EXERCISE AIM: Search the records below for the word "this". Copy each line where it occurs.

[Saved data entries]
▽
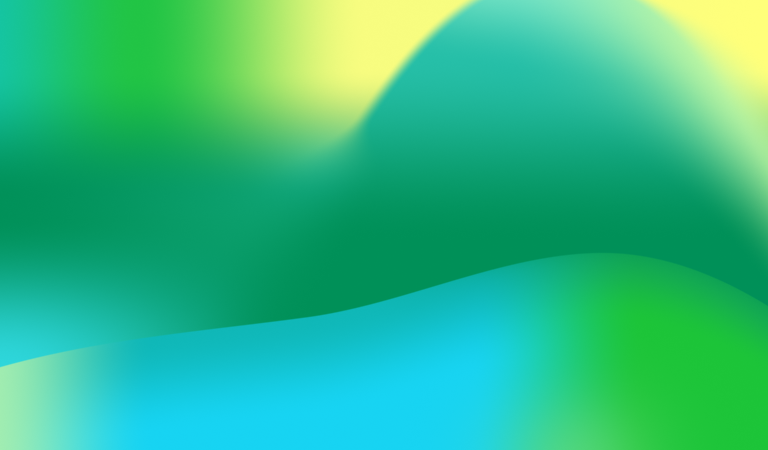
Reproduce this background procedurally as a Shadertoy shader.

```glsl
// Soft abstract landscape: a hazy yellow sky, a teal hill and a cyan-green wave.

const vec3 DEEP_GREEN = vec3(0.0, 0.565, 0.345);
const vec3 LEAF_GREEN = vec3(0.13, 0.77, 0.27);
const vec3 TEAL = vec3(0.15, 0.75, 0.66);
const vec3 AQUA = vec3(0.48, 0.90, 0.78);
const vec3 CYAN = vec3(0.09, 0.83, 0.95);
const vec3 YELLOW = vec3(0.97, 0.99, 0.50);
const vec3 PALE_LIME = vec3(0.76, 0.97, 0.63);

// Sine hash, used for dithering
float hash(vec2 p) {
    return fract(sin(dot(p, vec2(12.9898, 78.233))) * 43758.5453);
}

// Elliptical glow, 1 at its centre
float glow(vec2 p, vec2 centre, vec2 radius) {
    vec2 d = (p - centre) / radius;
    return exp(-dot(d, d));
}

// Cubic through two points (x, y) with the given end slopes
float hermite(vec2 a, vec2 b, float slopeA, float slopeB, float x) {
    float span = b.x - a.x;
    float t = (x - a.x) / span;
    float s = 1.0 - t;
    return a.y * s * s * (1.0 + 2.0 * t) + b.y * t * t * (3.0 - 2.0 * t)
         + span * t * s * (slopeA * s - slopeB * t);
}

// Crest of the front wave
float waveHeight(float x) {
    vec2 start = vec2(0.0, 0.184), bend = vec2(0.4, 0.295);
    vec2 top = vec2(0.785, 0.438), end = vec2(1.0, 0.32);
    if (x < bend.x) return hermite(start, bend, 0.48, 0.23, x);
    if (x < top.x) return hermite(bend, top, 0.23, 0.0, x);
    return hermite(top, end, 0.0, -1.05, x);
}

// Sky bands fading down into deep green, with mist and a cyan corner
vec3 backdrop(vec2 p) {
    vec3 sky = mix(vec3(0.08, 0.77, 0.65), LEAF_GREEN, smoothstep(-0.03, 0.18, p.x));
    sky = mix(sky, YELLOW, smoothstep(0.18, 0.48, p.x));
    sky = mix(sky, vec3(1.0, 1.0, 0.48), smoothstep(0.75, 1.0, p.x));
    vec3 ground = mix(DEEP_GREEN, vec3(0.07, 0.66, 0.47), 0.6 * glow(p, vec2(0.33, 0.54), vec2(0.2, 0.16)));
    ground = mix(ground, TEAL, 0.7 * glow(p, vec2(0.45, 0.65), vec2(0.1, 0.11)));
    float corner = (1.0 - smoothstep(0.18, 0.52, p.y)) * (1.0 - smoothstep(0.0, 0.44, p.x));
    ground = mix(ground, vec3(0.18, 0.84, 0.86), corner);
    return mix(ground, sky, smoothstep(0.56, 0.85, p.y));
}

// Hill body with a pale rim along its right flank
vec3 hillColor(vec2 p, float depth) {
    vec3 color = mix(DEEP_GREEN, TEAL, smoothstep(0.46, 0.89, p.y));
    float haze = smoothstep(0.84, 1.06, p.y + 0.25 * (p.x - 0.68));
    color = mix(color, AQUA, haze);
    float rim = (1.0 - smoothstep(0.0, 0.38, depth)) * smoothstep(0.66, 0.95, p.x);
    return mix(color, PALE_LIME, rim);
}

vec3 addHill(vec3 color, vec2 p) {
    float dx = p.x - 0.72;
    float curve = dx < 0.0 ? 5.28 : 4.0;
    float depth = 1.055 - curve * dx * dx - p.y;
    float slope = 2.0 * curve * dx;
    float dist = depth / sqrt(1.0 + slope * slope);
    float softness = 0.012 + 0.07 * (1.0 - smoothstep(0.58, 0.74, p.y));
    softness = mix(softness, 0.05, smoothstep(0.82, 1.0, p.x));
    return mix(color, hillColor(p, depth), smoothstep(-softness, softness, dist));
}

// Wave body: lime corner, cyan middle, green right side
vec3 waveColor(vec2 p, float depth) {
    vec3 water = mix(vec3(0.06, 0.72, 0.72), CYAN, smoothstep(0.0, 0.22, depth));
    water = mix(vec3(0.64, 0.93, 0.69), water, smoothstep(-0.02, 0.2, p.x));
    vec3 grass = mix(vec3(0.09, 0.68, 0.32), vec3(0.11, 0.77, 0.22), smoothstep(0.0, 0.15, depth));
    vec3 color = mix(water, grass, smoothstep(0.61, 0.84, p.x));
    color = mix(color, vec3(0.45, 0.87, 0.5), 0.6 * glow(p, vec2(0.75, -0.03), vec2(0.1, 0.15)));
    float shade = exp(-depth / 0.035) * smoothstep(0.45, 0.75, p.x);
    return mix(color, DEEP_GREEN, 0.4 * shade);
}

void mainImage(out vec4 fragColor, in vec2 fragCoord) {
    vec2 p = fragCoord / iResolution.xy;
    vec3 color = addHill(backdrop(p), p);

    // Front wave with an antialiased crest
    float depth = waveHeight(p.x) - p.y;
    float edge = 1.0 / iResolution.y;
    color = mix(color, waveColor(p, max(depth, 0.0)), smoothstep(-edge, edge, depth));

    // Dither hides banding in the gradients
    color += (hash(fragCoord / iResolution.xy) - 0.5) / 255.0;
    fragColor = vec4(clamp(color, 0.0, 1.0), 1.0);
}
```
△
▽
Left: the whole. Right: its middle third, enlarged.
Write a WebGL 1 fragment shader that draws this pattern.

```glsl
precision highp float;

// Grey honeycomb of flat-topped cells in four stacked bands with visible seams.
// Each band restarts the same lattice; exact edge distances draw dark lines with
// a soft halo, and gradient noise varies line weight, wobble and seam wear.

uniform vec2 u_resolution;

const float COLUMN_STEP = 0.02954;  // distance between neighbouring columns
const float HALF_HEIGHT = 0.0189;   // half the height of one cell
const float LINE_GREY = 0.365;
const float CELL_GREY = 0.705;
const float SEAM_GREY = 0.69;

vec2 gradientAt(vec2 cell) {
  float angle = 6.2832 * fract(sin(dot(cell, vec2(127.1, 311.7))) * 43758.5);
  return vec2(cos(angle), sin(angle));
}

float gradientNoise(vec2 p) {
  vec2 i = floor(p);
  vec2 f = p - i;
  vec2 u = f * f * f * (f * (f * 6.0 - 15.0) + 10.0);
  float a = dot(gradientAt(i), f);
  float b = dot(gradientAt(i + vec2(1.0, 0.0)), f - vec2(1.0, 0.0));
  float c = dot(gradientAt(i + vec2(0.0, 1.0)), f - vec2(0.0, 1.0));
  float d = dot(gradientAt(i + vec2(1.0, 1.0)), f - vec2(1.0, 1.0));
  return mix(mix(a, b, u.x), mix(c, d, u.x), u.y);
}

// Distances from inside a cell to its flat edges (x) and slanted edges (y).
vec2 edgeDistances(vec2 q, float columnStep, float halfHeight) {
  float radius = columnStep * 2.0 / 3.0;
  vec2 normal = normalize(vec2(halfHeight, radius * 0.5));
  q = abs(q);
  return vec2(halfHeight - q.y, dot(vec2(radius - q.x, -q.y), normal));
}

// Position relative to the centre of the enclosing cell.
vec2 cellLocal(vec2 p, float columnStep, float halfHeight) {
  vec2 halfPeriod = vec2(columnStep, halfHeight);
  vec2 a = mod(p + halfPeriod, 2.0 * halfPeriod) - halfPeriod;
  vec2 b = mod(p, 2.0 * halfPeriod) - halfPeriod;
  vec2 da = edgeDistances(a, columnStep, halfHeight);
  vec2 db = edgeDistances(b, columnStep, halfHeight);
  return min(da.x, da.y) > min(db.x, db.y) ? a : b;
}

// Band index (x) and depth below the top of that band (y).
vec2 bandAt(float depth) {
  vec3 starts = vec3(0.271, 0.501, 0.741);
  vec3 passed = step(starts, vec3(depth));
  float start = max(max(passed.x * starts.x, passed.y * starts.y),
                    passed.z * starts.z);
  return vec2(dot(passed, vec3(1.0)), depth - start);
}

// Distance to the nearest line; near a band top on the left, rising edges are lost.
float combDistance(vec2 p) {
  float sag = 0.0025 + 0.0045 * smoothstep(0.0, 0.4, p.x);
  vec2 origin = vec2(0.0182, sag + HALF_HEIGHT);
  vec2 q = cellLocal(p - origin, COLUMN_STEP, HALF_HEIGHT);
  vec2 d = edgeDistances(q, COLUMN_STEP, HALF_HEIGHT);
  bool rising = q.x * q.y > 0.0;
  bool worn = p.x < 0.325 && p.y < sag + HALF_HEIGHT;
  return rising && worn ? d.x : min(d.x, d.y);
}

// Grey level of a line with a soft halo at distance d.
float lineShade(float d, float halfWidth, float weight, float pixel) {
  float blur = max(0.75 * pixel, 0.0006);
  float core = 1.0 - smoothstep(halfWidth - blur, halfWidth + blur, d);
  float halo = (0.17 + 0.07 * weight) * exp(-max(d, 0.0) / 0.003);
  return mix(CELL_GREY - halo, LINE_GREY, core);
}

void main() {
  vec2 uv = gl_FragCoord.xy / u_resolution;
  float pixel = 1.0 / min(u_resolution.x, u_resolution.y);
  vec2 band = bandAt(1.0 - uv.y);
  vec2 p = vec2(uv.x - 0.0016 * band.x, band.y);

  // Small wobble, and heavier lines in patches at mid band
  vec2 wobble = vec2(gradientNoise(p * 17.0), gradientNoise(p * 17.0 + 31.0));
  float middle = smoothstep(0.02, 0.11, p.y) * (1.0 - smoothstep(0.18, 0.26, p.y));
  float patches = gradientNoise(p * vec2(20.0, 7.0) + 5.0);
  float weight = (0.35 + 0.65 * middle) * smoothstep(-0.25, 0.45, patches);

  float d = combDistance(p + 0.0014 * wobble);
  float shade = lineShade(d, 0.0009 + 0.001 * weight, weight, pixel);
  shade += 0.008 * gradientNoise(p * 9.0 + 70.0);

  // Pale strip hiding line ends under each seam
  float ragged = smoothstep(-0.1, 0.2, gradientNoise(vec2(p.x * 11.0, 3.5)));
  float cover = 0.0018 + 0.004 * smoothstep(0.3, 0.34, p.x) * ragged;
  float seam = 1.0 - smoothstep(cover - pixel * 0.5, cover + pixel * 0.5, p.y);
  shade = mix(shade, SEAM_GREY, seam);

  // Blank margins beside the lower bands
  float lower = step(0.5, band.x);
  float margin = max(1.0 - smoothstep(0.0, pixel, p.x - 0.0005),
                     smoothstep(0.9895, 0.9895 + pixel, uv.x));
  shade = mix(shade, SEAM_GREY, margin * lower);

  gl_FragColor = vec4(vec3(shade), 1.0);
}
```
△
▽
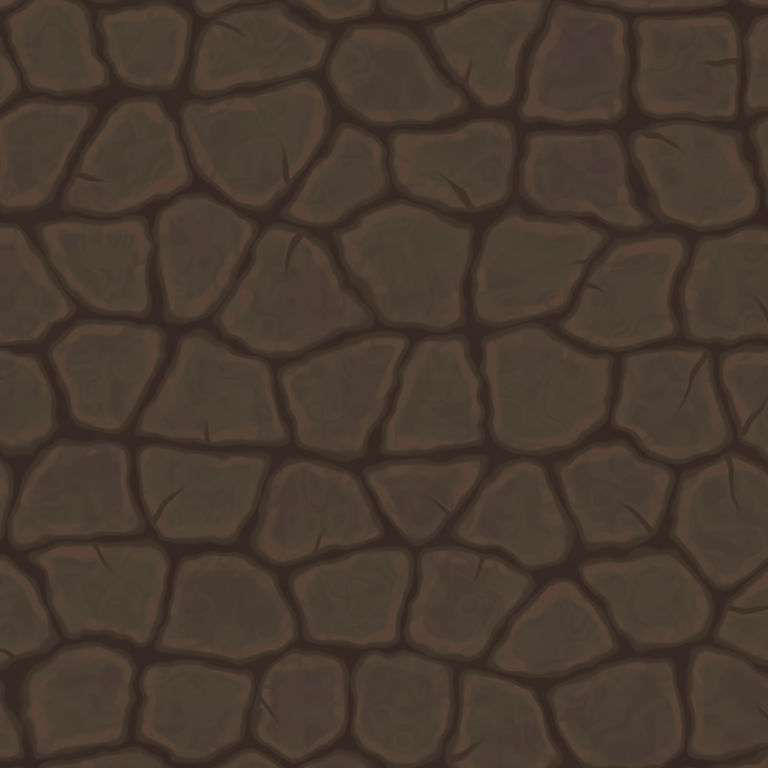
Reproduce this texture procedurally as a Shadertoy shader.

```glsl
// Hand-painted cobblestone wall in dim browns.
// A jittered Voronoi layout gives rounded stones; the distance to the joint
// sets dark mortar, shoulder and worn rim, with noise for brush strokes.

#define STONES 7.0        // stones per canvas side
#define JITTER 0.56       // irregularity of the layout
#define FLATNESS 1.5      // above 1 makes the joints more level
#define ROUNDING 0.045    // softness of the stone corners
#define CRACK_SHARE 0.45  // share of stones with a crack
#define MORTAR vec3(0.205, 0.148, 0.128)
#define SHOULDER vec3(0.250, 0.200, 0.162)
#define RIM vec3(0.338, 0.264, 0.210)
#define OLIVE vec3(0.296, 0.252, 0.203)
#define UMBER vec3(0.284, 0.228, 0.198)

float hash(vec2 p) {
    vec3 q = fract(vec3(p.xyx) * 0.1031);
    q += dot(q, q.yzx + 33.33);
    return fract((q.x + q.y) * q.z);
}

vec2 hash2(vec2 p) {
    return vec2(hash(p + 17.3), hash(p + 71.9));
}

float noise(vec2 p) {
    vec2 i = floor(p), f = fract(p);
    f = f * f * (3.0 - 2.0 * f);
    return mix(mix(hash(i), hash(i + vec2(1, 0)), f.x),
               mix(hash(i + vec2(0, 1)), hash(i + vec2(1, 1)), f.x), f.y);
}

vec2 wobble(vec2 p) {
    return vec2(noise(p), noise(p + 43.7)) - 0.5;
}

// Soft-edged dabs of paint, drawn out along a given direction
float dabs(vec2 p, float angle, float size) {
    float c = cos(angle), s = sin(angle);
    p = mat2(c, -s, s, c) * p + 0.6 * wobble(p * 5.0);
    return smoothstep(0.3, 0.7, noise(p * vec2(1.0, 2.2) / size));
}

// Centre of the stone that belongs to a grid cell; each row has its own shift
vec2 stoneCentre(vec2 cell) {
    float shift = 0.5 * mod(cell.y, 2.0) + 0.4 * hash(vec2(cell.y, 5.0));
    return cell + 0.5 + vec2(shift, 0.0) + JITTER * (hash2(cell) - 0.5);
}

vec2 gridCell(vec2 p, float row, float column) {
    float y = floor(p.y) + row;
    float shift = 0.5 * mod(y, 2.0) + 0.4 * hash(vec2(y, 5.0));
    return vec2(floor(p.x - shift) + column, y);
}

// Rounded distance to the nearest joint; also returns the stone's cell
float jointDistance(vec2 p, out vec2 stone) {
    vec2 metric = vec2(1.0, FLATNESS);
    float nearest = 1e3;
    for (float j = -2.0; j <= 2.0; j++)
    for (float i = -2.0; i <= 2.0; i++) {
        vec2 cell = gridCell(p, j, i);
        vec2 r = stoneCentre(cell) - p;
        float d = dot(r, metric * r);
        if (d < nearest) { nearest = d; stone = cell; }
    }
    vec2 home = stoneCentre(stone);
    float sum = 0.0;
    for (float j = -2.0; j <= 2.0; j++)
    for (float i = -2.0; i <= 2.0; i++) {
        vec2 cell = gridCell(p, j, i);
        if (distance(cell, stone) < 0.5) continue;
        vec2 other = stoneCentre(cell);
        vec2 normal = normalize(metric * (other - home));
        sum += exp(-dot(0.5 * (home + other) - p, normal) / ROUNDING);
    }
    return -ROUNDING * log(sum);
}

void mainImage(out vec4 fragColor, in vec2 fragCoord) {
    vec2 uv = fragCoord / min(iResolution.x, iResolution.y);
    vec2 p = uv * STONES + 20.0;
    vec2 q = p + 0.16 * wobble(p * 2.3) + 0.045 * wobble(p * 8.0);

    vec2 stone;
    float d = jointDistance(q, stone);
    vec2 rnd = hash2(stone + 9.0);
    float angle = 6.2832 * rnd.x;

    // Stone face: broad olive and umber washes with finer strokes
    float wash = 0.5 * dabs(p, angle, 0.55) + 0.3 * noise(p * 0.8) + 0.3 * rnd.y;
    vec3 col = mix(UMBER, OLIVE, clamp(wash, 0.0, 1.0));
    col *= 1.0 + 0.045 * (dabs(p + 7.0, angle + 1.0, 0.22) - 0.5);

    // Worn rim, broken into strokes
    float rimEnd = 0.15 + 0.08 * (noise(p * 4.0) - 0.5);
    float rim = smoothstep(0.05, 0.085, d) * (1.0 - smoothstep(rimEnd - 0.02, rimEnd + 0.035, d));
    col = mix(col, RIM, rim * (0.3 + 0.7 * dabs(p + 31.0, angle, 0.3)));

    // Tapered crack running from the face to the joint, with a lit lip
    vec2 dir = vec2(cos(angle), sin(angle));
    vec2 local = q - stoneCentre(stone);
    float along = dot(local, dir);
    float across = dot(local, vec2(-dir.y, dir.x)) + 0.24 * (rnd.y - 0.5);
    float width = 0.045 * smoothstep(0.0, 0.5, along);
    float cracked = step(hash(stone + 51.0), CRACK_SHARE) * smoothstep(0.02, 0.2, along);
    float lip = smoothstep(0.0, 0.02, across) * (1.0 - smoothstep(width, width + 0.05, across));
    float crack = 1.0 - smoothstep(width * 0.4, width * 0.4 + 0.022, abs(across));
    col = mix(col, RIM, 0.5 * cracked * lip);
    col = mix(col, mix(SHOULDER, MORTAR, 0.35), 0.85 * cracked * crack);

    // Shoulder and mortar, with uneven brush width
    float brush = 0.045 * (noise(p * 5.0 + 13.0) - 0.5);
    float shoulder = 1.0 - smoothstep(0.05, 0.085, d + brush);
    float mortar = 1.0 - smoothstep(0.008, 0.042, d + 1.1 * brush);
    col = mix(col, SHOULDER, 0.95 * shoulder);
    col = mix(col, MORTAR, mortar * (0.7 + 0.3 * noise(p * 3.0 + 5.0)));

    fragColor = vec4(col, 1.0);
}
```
△
WRITTEN SOLUTION:
Reproduce this background procedurally as a Shadertoy shader.
Write a WebGL 1 fragment shader that draws this pattern.
Reproduce this texture procedurally as a Shadertoy shader.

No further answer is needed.